## Requirement
Take from the data every line in which the word "tick" is found.

Saved entries
------------------------------------------------------------

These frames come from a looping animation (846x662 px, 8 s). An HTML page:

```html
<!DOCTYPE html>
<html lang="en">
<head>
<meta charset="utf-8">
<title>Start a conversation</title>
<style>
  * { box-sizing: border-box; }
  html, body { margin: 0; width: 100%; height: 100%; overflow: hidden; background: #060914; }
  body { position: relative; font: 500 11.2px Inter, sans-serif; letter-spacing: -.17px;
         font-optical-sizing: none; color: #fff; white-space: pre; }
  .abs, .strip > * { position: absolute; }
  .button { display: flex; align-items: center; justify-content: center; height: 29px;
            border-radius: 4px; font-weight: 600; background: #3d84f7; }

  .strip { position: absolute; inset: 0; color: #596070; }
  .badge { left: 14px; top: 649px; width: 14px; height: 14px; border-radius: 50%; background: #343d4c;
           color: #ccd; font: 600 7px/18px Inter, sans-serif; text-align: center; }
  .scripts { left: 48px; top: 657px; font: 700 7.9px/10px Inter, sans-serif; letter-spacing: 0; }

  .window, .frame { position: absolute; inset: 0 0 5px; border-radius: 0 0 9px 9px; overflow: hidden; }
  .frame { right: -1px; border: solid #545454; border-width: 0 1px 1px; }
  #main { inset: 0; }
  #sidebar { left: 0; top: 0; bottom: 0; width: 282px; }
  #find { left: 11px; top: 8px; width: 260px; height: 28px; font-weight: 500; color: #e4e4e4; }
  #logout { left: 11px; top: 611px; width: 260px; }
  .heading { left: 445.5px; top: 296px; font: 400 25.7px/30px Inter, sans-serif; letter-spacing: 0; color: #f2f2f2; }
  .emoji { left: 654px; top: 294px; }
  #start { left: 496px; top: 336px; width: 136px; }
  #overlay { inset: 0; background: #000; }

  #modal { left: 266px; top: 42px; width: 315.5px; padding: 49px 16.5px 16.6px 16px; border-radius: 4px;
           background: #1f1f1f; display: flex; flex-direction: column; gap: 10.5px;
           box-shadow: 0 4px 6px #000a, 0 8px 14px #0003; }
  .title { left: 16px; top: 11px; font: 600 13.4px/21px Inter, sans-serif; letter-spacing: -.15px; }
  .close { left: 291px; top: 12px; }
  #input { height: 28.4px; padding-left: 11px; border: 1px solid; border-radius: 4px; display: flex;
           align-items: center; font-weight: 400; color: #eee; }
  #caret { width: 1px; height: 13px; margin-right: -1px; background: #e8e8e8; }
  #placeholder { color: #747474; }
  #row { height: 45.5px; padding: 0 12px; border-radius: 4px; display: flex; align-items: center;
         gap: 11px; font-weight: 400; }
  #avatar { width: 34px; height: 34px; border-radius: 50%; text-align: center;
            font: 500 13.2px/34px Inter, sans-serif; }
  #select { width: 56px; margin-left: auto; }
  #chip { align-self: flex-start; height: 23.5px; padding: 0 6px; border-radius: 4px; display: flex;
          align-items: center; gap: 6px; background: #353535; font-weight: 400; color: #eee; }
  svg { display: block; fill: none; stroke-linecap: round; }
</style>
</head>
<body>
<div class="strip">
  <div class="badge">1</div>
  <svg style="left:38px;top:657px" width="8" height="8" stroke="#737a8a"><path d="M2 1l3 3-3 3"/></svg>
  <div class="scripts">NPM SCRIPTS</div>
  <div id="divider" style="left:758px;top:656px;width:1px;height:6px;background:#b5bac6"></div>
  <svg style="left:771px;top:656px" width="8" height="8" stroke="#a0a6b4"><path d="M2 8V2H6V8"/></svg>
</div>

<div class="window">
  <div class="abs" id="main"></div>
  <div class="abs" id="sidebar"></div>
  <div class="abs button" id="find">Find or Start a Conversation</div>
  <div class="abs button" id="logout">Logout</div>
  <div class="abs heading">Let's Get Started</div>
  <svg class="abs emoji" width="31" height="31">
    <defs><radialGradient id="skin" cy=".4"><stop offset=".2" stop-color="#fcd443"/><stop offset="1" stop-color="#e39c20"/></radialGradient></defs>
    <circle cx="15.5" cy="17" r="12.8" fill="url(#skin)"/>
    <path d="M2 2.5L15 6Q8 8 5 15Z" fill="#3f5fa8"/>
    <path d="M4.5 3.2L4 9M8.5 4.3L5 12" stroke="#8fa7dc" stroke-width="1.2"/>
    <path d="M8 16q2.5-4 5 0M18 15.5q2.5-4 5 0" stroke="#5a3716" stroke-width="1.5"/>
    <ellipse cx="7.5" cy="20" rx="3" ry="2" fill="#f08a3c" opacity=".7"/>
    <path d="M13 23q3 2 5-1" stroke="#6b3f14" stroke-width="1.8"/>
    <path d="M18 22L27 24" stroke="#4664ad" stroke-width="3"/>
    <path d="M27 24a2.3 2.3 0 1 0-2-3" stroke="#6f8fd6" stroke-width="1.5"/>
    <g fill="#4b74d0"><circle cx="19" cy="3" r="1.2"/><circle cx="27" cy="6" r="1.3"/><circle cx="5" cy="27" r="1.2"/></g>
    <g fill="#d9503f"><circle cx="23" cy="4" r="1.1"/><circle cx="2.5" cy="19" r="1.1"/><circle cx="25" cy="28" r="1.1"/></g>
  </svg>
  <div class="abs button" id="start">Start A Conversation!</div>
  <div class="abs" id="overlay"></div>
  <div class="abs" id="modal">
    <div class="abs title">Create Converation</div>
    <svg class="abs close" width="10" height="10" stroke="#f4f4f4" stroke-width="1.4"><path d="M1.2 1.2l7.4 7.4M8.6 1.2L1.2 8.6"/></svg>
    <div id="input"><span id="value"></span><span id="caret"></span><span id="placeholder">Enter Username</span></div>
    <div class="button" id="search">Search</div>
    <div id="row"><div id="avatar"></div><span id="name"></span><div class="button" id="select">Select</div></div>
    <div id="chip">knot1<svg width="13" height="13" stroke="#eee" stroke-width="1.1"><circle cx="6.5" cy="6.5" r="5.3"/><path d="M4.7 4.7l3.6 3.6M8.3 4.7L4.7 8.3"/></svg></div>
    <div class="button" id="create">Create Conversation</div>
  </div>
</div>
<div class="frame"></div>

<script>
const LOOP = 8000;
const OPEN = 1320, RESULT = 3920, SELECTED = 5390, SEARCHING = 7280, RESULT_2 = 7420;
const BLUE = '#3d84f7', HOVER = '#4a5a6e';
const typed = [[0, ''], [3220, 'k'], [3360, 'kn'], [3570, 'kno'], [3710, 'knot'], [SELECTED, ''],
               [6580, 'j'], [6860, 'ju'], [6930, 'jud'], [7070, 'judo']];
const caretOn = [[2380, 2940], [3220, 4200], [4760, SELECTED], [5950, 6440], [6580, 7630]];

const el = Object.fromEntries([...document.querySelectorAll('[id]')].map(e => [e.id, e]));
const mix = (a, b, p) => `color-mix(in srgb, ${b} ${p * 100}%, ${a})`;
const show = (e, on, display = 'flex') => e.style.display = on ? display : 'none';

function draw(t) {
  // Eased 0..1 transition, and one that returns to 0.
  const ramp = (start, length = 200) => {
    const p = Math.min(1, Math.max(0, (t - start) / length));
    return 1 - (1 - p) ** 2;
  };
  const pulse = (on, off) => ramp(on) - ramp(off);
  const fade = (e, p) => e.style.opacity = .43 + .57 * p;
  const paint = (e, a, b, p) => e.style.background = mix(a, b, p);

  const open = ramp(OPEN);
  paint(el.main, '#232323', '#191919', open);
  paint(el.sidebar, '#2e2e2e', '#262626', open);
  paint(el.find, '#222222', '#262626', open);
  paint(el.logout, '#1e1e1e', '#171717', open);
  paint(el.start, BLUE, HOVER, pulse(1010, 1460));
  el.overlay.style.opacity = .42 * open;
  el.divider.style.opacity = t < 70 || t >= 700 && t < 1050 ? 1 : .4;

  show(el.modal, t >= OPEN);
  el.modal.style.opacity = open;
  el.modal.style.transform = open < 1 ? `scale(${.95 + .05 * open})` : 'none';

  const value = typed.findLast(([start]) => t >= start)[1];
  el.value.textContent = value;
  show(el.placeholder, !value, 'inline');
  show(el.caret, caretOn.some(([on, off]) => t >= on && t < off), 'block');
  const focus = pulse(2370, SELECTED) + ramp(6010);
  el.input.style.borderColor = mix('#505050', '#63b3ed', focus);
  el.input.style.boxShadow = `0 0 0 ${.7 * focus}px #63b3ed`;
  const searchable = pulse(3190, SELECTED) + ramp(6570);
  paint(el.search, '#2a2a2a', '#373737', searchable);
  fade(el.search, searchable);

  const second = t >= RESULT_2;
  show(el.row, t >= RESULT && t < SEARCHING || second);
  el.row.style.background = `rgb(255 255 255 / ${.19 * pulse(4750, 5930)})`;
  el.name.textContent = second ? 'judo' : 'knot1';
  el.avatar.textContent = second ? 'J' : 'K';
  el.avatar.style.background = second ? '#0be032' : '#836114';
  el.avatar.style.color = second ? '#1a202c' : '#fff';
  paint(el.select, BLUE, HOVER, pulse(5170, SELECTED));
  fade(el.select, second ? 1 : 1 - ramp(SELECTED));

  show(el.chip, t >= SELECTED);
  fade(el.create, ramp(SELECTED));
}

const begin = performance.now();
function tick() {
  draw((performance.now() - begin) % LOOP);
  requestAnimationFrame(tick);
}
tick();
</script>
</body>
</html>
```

------------------------------------------------------------

## Exercise answer
function tick() {
  requestAnimationFrame(tick);
tick();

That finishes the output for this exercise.